Bengaluru, Feb 21: In a security scare, a man today hurled a packet, claiming it was a bomb, at a stage when Karnataka Chief Minister Siddaramaiah, Union Minister Ananth Kumar and former Chief Justice MN Venkatachaliah were present there.
A man seated on the balcony of Ravindra Kalakshetra auditorium here suddenly stood up as Siddaramaih started to speak and shouted, "What have you done to our community? Tell that first."
He then threw the "plastic packet" on to the stage which fell short of the chief minister and lay close to where Kumar and Venkatachaliah were seated, police said.
Security personnel present on stage soon cleared the packet and the man was whisked away from the auditorium by police even as he continued questioning the CM. Police said the packet contained chocolate wrappers and the man was being questioned.
"According to preliminary information, the man has been identified as BS Prasad and works with the Forest Division of Bruhat Bengaluru Mahanagara Palike (BBMP)," said Sandeep Patil, Deputy Commissioner of Police (Central Division) Bengaluru City.
Stating that police are in the process of collecting information about him from BBMP and also his family members, Patil added the man's responses to police questions were peculiar.
"He is saying that he wants to become Member of Rajya Sabha so he had come there.

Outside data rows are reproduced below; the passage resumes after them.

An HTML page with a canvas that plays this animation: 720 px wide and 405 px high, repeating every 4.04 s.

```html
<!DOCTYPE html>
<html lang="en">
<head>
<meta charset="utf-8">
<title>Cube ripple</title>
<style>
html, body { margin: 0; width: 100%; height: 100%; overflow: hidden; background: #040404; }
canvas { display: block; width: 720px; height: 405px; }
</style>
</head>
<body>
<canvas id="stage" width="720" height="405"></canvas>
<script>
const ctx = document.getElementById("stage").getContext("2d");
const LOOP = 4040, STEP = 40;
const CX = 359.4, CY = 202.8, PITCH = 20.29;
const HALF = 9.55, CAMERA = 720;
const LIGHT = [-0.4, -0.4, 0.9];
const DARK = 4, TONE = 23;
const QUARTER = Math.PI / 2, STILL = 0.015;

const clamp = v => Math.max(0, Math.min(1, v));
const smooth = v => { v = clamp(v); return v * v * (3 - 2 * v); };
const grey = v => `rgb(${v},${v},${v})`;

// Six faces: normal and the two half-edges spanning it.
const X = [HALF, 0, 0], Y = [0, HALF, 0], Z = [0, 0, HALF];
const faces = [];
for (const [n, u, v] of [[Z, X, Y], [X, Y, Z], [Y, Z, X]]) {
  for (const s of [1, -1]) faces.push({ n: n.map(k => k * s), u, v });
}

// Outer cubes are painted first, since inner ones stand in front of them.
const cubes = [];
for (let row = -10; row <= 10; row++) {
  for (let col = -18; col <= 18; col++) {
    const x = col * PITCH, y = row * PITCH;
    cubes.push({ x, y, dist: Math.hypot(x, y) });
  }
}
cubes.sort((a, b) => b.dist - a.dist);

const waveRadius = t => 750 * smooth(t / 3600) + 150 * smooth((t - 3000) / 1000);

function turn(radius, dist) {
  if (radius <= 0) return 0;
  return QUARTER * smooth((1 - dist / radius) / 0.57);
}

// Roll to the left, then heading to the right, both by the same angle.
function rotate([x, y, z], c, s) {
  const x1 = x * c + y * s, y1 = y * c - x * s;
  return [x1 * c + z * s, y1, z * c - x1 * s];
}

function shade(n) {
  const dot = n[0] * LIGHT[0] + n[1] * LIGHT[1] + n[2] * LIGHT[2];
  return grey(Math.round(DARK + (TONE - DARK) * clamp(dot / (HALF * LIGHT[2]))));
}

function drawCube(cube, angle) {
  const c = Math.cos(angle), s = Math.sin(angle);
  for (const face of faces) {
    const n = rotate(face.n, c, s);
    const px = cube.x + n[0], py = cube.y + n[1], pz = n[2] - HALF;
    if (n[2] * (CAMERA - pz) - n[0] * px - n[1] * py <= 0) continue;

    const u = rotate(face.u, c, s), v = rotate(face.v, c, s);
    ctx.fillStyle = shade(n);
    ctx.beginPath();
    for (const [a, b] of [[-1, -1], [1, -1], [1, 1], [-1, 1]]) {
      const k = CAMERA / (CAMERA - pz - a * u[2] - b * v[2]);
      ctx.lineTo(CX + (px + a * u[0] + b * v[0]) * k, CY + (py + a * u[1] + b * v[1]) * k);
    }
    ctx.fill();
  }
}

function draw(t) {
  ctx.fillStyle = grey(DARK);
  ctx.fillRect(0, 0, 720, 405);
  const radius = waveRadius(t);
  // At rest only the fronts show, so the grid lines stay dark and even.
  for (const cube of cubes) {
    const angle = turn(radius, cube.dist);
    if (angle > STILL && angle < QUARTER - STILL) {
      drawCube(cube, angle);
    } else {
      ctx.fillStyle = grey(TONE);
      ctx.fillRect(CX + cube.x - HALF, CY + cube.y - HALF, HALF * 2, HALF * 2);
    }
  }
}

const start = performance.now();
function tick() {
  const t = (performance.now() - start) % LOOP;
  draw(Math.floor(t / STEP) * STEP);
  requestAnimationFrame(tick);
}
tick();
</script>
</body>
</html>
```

We are gathering information about him and his activities," Patil said.
Speaking to reporters after the function, Siddaramaiah denied that the incident was a security breach, saying "such incidents are common in a democracy."
"I don't know which caste he belongs to, whichever caste is depressed and oppressed we are working for them... Such things are common in a democracy. I have seen such things several times," Siddaramaiah said.
The chief minister said he felt there might be someone who instigated the man as otherwise he did not see the need for him to behave in such a manner.
Asked whether it was a security breach, he said, "who will know when so many people have come here? What can be done if someone comes as a citizen? Such things are common in democracy or else how can it be democracy?"